While we have long known that some types of bacteria can cause disease, we are only beginning to understand how these microbes interact with each other and our bodies. This new research provides an essential first step in developing new treatments for leaky gut and other conditions like obesity and type II diabetes.

With further study, we may be able to harness the power of these tiny creatures to improve our health in ways we never thought possible.

Treating leaky gut

There is no one-size-fits-all approach to treating leaky gut. The best course of treatment will depend on each individual. In some cases, a leaky gut may be caused by a specific type of bacteria that is difficult for the immune system to kill. In these cases, it may be necessary to use antibiotics to eliminate the bacteria. In other cases, a leaky gut may be caused by a combination of factors, including diet, stress, and other health conditions. In these cases, treatment will address the condition’s underlying causes. Dietary changes, such as eliminating trigger foods or following a specific leaky gut diet, can help manage the condition. Stress management and relaxation techniques may also be recommended. Supplements may also be recommended to help heal the gut lining.

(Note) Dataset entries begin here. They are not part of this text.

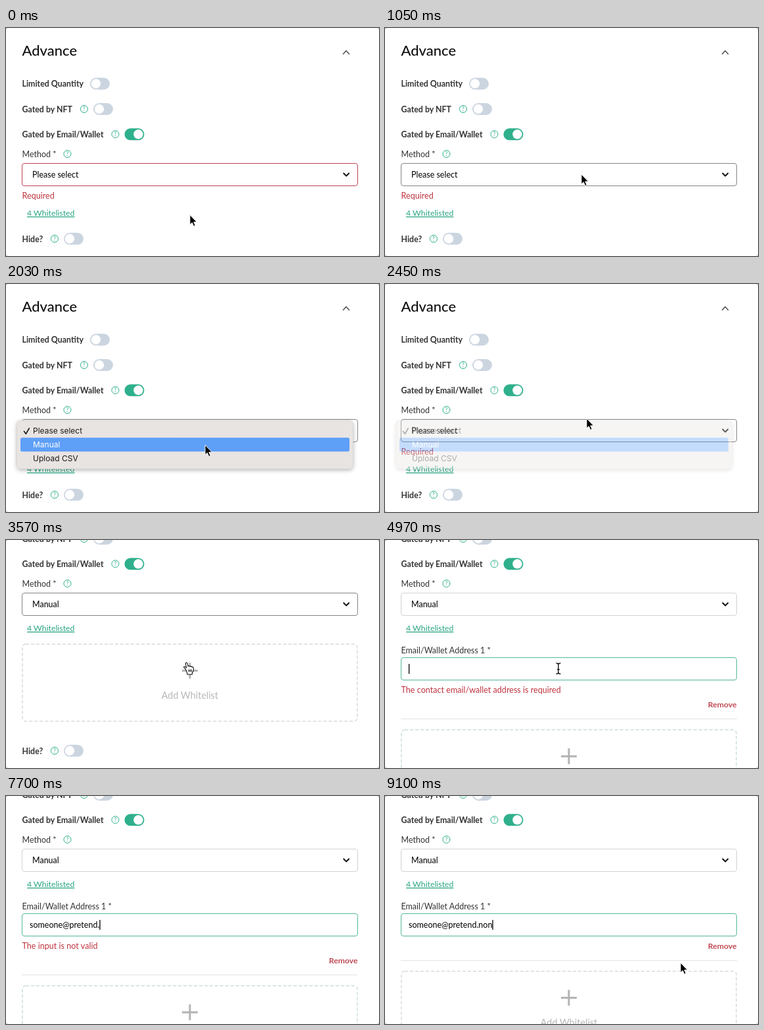
An HTML page for the animation above (9170 ms loop, 568 by 346 pixels).

```html
<!DOCTYPE html>
<html lang="en">
<head>
<meta charset="utf-8">
<title>Whitelist form</title>
<style>
  html, body { margin: 0; width: 100%; height: 100%; overflow: hidden; background: #c4c4c4; }
  svg { display: block; width: 100vw; height: 100vh; }
  text { font: 12.5px Lato, "Open Sans", sans-serif; fill: #333; white-space: pre; }
  .title { font-size: 22px; font-weight: 500; fill: #111; }
  .label { font-size: 12.4px; font-weight: 700; }
  .value { fill: #000; }
  .error { font-size: 12.6px; fill: #c0343f; }
  .remove { font-size: 12.2px; font-weight: 700; fill: #c04a54; text-anchor: end; }
  .link { font-size: 12.3px; fill: #27a583; text-decoration: underline; }
  .add { font-size: 14.4px; fill: #b8b8b8; text-anchor: middle; }
  .help { font-size: 8.5px; fill: #2fb08c; text-anchor: middle; }
  .menu text { font: 12px Inter, Roboto, sans-serif; fill: #1c1c1c; }
  .menu text.on { fill: #fff; }
  .line { fill: none; stroke-linecap: round; stroke-linejoin: round; }
</style>
</head>
<body>
<svg id="stage" viewBox="0 0 568 346" preserveAspectRatio="none"></svg>
<script>
const LOOP = 9170, STEP = 70;
const EMAIL = 'someone@pretend.non';
const OPEN = 1120, PICKED = 2590, ADDED = 3780, FOCUSED = 3990, BLINK = 490;

const text = (x, y, s, cls = '', id = '') =>
  `<text x="${x}" y="${y}" class="${cls}" ${id && `id="${id}"`}>${s}</text>`;
const help = (x, y) =>
  `<circle cx="${x}" cy="${y}" r="5.5" fill="none" stroke="#2fb08c"/>` + text(x, y + 3, '?', 'help');
const toggle = (x, y, on) =>
  `<rect x="${x}" y="${y - 9}" width="30" height="18" rx="9" fill="${on ? '#2fb08c' : '#cbd5e0'}"/>` +
  `<circle cx="${x + (on ? 21 : 9)}" cy="${y}" r="7.2" fill="#fff"/>`;
const box = (id, y) =>
  `<rect id="${id}" x="24.5" y="${y}" width="511" height="34" rx="3.5" fill="#fff"/>`;
const menuRow = (i, s) =>
  text(41, 227.3 + 21 * i, s, '', 'row' + i);

const stage = document.getElementById('stage');
stage.innerHTML = `
  <defs>
    <filter id="shadow" x="-5%" y="-20%" width="110%" height="150%">
      <feDropShadow dx="0" dy="2" stdDeviation="3" flood-opacity=".28"/>
    </filter>
  </defs>
  <rect width="568" height="346" rx="4" fill="#fff"/>
  <g id="form">
    ${text(24.5, 41.5, 'Advance', 'title')}
    <path class="line" d="M513.5 39.5l4.5-5 4.5 5" stroke="#555" stroke-width="1.6"/>
    ${text(24.5, 89, 'Limited Quantity', 'label')}${toggle(128, 84.5)}
    ${text(24.5, 127.5, 'Gated by NFT', 'label')}${help(119, 123)}${toggle(133, 123)}
    ${text(24.5, 166, 'Gated by Email/Wallet', 'label')}${help(166.5, 161.2)}${toggle(180.5, 161.3, true)}
    ${text(24.5, 195.5, 'Method *')}${help(93.5, 191)}
    ${box('select', 205.5)}
    ${text(40, 227, '', 'value', 'choice')}
    <path class="line" d="M514.2 220.5l4 4 4-4" stroke="#111" stroke-width="1.9"/>
    ${text(24.5, 259, 'Required', 'error', 'required')}
  </g>
  <g id="listed">${text(32, 285, '4 Whitelisted', 'link')}</g>
  <g id="hide">${text(24.5, 324.5, 'Hide?', 'label')}${help(74, 319.8)}${toggle(88, 319.8)}</g>
  <g id="field">
    ${text(24.5, 172, 'Email/Wallet Address 1 *')}
    ${box('input', 178.5)}
    ${text(36, 200, '', 'value', 'typed')}
    <rect id="caret" y="188" width="1.3" height="15" fill="#000"/>
    ${text(24.5, 232.3, '', 'error', 'message')}
    <g id="remove">
      ${text(535.5, 254.2, 'Remove', 'remove')}
      <path d="M24 271.5H536" stroke="#e4e4e4"/>
    </g>
  </g>
  <g id="add">
    <rect id="dash" x="25" y="158" width="510" height="117" rx="5" fill="none" stroke-width="2" stroke-dasharray="5 3"/>
    <path d="M268 198.2h24M280 186.2v24" stroke="#b3b3b3" stroke-width="3"/>
    ${text(280, 240.5, 'Add Whitelist', 'add')}
  </g>
  <g id="menu" class="menu">
    <rect x="16.5" y="207" width="512" height="73.5" rx="6" fill="#e8e4e2" stroke="#d2cfce" stroke-width=".6" filter="url(#shadow)"/>
    <rect id="mark" x="22" width="501" height="21" rx="2.5" fill="#5e9ff8"/>
    <path id="check" class="line" d="M27.5 223.5l2.8 4 5-8.5" stroke-width="1.6"/>
    ${menuRow(0, 'Please select')}${menuRow(1, 'Manual')}${menuRow(2, 'Upload CSV')}
  </g>
  <g id="pointer">
    <path id="arrow" d="M0 0V15L3.4 11.9 5.8 17.4 8.3 16.3 5.9 11H10.6Z" fill="#000" stroke="#fff" stroke-width="1"/>
    <path id="hand" d="M-3 10L-5.5 7.6Q-6.3 6.2-4.6 6-3.4 6.2-1.8 8L-3 2Q-3.2 .2-1.8 0-.6-.1-.2 1.4L.8 6Q1 4.6 2.4 4.8 3.4 5 3.6 6.4 4.2 5.2 5.4 5.6 6.4 6 6.5 7 7.6 6.2 8.6 7.2 9.4 8.4 9 11 8.7 14 7 15.5V18H-.5V16Q-1.5 14-3 10ZM2 10.5V14M4 10.5V14M6 10.5V14" fill="#fff" stroke="#111" stroke-width="1.1" stroke-linejoin="round"/>
    <path id="beam" d="M-3.5-8.2Q0-8.2 0-6 0-8.2 3.5-8.2M0-6.5V6.5M-3.5 8.2Q0 8.2 0 6 0 8.2 3.5 8.2M-1.8 1.5H1.8" fill="none" stroke="#000" stroke-width="1.3"/>
  </g>`;

const ui = {};
stage.querySelectorAll('[id]').forEach(el => ui[el.id] = el);

const show = (el, on) => el.setAttribute('display', on ? 'inline' : 'none');
const move = (el, x, y) => el.setAttribute('transform', `translate(${x} ${y})`);
const stroke = (el, c) => el.setAttribute('stroke', c);
const say = (el, s) => { if (el.textContent !== s) el.textContent = s; };

// time, x, y of the pointer
const PATH = [
  [0, 280, 283.5], [700, 298, 197], [1050, 299, 222], [1470, 299, 222], [1540, 301, 239],
  [1960, 303, 245], [2310, 304, 238], [2450, 307, 204], [2520, 308, 171], [3290, 308, 171],
  [3570, 276.5, 186], [3780, 276.5, 186], [3850, 276, 193], [4270, 267, 194], [4480, 264, 195],
  [8330, 264, 195], [9100, 450, 253], [LOOP, 450, 253]
];

function pointerAt(t) {
  const i = PATH.findIndex(p => p[0] > t);
  const [t0, x0, y0] = PATH[i - 1], [t1, x1, y1] = PATH[i];
  const u = (t - t0) / (t1 - t0), k = u * u * (3 - 2 * u);
  return [x0 + (x1 - x0) * k, y0 + (y1 - y0) * k];
}

function keyTime(i) {
  if (i < 7) return 5600 + 140 * i;
  if (i < 15) return 6650 + 130 * (i - 7);
  return [7700, 7840, 7980, 8050][i - 15];
}

function render(t) {
  const picked = t >= PICKED, added = t >= ADDED, focused = t >= FOCUSED;
  let count = 0;
  while (count < EMAIL.length && keyTime(count) <= t) count++;
  const valid = count >= EMAIL.length - 1;

  move(ui.form, 0, picked ? -125 : 0);
  move(ui.listed, 0, picked ? -147 : 0);
  say(ui.choice, picked ? 'Manual' : 'Please select');
  show(ui.required, !picked);
  stroke(ui.select, t < 1050 ? '#bd4552' : added ? '#d3d3d3' : '#858585');
  show(ui.hide, !added);

  show(ui.add, picked);
  move(ui.add, 0, !added ? 0 : valid ? 108 : 130);
  stroke(ui.dash, added && !valid ? '#d6e8e4' : '#e3e3e3');

  show(ui.field, added);
  stroke(ui.input, focused ? '#55b79d' : '#d3d3d3');
  say(ui.typed, EMAIL.slice(0, count));
  say(ui.message, valid ? '' : count ? 'The input is not valid' : 'The contact email/wallet address is required');
  move(ui.remove, 0, valid ? -22 : 0);

  const since = t - (count ? keyTime(count - 1) : FOCUSED);
  show(ui.caret, focused && since % (2 * BLINK) < BLINK);
  ui.caret.setAttribute('x', 36 + (count ? ui.typed.getComputedTextLength() : 0));

  const open = t >= OPEN && t < PICKED;
  const row = t < 1540 ? 0 : 1;
  show(ui.menu, open);
  ui.menu.setAttribute('opacity', t < 2380 ? 1 : t < 2450 ? 0.7 : t < 2520 ? 0.36 : 0.1);
  ui.mark.setAttribute('y', 212.5 + 20.7 * row);
  stroke(ui.check, row ? '#1c1c1c' : '#fff');
  for (let i = 0; i < 3; i++) ui['row' + i].classList.toggle('on', i === row);

  const [x, y] = pointerAt(t);
  const overInput = added && y < 213;
  const overAdd = t >= 3290 && !added;
  move(ui.pointer, x, y);
  show(ui.pointer, !count || t >= 8400);
  show(ui.hand, overAdd);
  show(ui.beam, overInput);
  show(ui.arrow, !overAdd && !overInput);
}

let start;
function tick(now) {
  start ??= now;
  const t = (now - start) % LOOP;
  render(Math.floor(t / STEP) * STEP);
  requestAnimationFrame(tick);
}
render(0);
requestAnimationFrame(tick);
</script>
</body>
</html>
```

Supplement for leaky gut

If you’re struggling with a leaky gut, finding a product that can help repair your gut and improve digestive symptoms is essential. FixBIOME’s Gut Fix is a next-generation formulation with clinically proven ingredients designed for maximum bioavailability.

All ingredients are sourced from the USA and processed in an FDA-approved lab. The proprietary blend of amino acids, herbs, and minerals can help to improve gut health and reduce digestive symptoms. Plus, it’s vegan, gluten-free, and GMO-free.

Supplementing your diet with Gut Fix can help to repair a leaky gut. This clinically studied l-glutamine supplement speeds up the 48-hour cell turnover of your gut lining and promotes structural integrity by repairing the tight junctions of the gut.

In addition, the Gut Fix works to increase the guts’ ability to absorb nutrients and eases inflammatory skin and immune conditions to promote overall health. Gut Fix also infuses your gut with probiotics to facilitate gut repair and assist in healthy digestion. By taking Gut fix regularly, you can help to keep your gut healthy and reduce intestinal inflammation.


Gut Fix – Repair

An essential for addressing gut issues and repairing the gut.

Gut Fix – Repair takes a three-pronged scientific approach that will have you defeating gut issues & taking back control of your digestive health. Gut Fix works to increase the guts’ ability to absorb nutrients and eases inflammatory skin and immune conditions to promote overall health. Your gut is responsible for nutrient absorption from the foods you eat and supplements you take. Without a healthy gut any supplementation is redundant.

The bottom line

If you’re struggling with a gut issue, it might not be just “leaky gut.” It could be that harmful bacteria have taken over and are wreaking havoc on your system. While the research on leaky gut and autoimmune diseases is still in early stage, it’s clear that there may be a connection between the two. And as we learn more about how bacteria act within the gut, we may be able to find ways to prevent harmful bacteria from evolving and causing harm.

Gut Fix is a supplement with clinically proven ingredients formulated to fix the gut and improve digestive symptoms. And because it’s made with natural ingredients, you can trust that you’re doing something good for your health when you take Gut Fix.

All you need to know about leaky gut and autoimmune disorder